The press office said that his body was found by his secretary, the Rev. John Moe, when it was in fact discovered by the nun who usually brought his breakfast. The Vatican apparently felt that discovery of the pope's body by a woman might be misinterpreted.

In what must have been an attempt to romanticize the pope for history, the press office also said that John Paul was reading the theological classic, "the imitation of Christ," when death struck. His doctor later said that his hands were grasping the text of a sermon he had already delivered.

The press office also had put out word that John Paul I had stayed up far into the night writing his first speech to the cardinals. Since then, critics of the speech among the cardinals have said that it was written for him by the Vatican staff.

NOT ALL cardinals seem equally impressed with the new pope's stature as a philosopher. Speaking of his first long speech to the cardinals, Britain's Cardinal George Hume, the archbishop of Westminster, said, "I became increasingly flabbergasted and amazed at the pace it went on, especially as it was warm. Asked if he thought John Paul II had written it himself, Hume said he was sure the speech at least reflected the Pope's own thoughts.
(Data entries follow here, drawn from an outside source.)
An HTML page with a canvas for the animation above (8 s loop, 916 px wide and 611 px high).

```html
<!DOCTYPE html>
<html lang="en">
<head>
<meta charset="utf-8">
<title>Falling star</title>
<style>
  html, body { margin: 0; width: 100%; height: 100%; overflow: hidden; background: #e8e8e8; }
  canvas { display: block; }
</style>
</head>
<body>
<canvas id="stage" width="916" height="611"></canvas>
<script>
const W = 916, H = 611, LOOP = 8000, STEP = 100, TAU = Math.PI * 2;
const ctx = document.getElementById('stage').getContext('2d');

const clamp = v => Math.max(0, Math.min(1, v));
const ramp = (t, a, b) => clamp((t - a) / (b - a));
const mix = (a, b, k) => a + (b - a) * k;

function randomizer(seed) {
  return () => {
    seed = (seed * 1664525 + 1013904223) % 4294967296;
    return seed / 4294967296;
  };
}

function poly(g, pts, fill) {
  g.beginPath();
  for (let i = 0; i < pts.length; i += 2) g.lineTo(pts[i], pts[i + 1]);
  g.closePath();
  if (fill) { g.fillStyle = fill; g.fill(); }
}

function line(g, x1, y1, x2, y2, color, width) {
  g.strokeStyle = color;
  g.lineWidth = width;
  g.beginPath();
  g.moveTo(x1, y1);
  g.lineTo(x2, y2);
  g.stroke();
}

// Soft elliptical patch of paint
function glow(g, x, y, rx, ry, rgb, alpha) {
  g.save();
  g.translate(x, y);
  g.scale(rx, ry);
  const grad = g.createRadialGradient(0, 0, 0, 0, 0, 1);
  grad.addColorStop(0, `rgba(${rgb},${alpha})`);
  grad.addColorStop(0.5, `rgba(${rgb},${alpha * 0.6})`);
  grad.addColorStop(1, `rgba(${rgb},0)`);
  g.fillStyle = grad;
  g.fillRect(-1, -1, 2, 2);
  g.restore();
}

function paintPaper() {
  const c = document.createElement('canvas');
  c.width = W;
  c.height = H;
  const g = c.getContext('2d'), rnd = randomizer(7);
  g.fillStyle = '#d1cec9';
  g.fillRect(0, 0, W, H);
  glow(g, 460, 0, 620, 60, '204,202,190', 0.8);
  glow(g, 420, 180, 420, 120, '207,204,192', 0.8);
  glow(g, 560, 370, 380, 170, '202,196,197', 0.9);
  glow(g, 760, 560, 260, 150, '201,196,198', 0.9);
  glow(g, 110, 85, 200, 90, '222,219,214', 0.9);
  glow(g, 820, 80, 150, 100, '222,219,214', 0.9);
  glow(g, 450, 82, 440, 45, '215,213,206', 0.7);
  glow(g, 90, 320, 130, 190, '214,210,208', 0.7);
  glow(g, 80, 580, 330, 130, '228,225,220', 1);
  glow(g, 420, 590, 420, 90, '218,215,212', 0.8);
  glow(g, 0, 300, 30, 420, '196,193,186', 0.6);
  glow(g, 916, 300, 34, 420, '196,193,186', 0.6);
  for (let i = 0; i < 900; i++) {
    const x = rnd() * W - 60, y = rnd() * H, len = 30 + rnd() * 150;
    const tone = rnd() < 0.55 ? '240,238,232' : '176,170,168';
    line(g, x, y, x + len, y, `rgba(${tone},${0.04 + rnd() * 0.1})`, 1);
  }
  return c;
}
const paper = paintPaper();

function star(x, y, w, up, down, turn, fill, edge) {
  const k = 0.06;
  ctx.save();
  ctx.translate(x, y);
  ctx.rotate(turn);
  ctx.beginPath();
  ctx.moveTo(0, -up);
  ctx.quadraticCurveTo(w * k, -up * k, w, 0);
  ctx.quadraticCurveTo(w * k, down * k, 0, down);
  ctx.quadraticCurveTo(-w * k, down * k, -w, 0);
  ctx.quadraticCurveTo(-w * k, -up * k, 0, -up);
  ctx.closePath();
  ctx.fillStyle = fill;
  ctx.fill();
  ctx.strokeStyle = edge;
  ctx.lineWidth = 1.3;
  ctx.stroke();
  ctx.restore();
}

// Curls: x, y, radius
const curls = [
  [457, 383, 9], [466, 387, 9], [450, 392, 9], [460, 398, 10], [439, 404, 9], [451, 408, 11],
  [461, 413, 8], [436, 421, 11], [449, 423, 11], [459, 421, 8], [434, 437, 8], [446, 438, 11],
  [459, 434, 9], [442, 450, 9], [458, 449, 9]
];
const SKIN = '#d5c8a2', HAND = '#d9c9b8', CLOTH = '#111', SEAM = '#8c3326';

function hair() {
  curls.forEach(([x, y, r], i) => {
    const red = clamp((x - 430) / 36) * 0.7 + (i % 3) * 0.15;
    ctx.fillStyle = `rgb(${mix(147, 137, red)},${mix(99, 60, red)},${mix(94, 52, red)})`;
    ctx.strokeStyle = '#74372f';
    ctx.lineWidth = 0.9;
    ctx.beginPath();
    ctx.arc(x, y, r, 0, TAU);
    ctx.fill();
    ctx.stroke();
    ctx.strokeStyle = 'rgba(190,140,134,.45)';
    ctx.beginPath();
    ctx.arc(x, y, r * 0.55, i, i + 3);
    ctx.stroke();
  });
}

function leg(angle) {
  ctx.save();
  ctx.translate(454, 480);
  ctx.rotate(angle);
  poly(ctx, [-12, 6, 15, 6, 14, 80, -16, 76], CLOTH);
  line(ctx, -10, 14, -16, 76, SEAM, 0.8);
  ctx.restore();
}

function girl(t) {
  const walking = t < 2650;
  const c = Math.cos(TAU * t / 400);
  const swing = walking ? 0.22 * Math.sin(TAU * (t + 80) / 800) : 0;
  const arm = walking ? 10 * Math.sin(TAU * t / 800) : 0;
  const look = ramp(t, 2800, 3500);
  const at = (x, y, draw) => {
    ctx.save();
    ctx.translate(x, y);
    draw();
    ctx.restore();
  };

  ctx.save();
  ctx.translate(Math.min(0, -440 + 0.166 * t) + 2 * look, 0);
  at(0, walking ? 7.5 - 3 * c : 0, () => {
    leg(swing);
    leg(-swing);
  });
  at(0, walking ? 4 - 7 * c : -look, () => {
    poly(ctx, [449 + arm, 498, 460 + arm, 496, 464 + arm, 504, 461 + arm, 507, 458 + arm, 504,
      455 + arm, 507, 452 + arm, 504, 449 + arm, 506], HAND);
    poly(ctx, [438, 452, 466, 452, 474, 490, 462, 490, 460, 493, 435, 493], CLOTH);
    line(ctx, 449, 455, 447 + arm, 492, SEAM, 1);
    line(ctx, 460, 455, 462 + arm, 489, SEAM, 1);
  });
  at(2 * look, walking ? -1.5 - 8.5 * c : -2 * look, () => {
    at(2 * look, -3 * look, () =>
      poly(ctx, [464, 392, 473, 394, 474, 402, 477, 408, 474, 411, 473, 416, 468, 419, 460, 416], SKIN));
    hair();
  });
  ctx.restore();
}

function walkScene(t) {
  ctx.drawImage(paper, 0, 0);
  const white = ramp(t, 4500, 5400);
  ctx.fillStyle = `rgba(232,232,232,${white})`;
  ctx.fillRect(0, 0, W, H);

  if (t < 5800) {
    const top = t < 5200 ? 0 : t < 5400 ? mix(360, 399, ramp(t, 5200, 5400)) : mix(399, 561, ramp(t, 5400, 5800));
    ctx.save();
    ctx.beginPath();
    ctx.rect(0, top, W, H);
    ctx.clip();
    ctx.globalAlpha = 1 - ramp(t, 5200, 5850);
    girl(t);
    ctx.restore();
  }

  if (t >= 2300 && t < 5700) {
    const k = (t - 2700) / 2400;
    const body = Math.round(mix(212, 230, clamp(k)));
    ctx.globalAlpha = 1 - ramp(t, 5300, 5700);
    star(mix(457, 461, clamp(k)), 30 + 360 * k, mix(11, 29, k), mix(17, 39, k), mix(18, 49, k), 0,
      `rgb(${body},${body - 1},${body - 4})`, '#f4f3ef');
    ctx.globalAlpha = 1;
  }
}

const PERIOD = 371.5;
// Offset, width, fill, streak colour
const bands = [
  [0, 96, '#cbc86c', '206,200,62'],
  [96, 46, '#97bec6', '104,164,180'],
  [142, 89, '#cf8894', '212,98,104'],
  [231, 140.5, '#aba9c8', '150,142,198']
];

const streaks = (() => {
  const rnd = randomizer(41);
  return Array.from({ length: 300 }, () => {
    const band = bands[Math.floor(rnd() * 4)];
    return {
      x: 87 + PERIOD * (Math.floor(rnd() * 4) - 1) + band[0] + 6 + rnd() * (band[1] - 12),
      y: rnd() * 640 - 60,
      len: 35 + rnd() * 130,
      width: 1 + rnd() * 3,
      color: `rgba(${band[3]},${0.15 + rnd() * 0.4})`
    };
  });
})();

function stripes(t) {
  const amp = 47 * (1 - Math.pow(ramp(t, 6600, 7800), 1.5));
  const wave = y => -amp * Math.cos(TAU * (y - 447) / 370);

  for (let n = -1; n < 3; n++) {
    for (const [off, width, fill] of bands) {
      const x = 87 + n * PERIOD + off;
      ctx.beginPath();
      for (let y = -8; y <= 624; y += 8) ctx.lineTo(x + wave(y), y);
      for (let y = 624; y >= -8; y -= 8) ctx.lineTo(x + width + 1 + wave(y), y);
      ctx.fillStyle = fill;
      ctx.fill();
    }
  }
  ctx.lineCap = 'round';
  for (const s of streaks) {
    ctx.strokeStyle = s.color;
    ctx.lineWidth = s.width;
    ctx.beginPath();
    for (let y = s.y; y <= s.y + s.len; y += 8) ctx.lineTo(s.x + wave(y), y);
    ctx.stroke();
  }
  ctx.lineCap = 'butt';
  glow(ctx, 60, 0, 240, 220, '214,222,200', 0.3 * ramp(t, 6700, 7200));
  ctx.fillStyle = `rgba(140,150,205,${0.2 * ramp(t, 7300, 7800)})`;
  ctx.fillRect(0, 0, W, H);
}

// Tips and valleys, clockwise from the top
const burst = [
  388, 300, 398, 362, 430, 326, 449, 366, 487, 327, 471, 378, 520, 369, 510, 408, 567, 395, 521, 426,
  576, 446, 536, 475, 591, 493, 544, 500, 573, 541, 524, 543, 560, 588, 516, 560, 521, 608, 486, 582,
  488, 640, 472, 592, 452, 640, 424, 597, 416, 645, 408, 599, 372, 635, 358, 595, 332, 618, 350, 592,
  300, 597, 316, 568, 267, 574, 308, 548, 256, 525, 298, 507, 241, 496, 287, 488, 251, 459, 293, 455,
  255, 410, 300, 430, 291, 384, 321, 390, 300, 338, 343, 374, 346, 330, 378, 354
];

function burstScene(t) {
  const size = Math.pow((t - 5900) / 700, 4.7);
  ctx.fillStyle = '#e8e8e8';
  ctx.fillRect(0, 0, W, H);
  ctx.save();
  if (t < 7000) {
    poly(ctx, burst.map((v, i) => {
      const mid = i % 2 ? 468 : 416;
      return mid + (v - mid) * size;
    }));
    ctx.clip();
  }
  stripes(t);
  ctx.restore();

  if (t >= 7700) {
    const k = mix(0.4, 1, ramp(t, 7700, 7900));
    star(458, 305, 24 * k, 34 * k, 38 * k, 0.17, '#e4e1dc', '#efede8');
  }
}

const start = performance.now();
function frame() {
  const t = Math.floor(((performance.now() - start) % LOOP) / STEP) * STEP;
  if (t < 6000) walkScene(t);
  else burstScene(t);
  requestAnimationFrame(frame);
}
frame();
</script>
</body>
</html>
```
Cardinal Hume said he had not read the pope's book of meditations in Italian because he had "only reached page five" in his Italian grammar and had no intention of studying beyond that.

Hume may have been as disappointed in the election as some of the Italians. The Manchester Guardian had published a front-page story saying that Hume's name was "on all lips" as a possible pope. Asked what he was thinking when he went into the conclave, Hume said, "nobody knows what I had in mind before I went in. I'm going to the tomb with it."

THE PATTERNS of alliances among cardinals that led to the unexpected election of the Polish archbishop were uncannily predicted in February in a novel called "The Final Conclave."

In the book, an attempt by a Soviet cardinal to force the election of a pro-Communist pope is defeated by a decision to give up sovereignty over Vatican City and participation in wordly affairs.

The book by a former Jesuit priest named Malachi Martin describes how the U.S. and German cardinals, frightened by the Latin Americans' flirtation with Marxism, encouraged their Polish colleagues to break with a growing group of prelates ready to accommodate to communism.

Martin writes that the U. S. cardinal's believe that "the one central question to be decided about the next pontificate concerns Marxism, alliance with Marxists, and the attitude of the church to Marxist government." There is indeed a school of Jesuit thought in Rome that holds that the ideological relationship with communism is the central question facing the church.

The West German cardinals have recently expressed similar concerns. Fears are frequently expressed in church circlese that the Italian cardinals are getting so used to the idea of the "historic compromise" between the Christian Democratic and Communist parties in Italy that they are no longer the reliable bulwark against communism they once were.

Martin's "The Final Conclave," speaks of the "untold influence with the German and Austrian cardinals" of the Polish cardinals, Primato Stefan Wyszynski and Karol Wojtyla.

IT also speaks of cardinals "crisscrossing" the world in "pre-conclave electionering" - reminding some persons of Wojtyla's visits to Polish emigre communities all over the world.

IT IS BECOMING clear that Cardinal Franz Koenig of Vienna played a key role in selling Wojtyla to the conclave. The 73-year-old Austrian is the church's acknowledged authority on relations with Eastern Europe.

In an interview on Austrian television this week, Koenig said that the Italian cardinals found it hard to break with the 456-year-old tradition of electing Italian popes and could not bring themselves to vote for a foreigner.

Koenig is said to hae brought forth Wojtyla's name in August at the conclave that elected Archbishop Albino Luciani of Venice as pope. He is now said to have mounted a major effort on Wojtyla's behalf during the lunch break between the morning and afternoon sessions of the second day of this most recent conclave.

An Italian Jesuit priest who is a student of the College of Cardinals said that if lobbying had not already been going on for Wojtyla he could not have been elected in only two days of voting.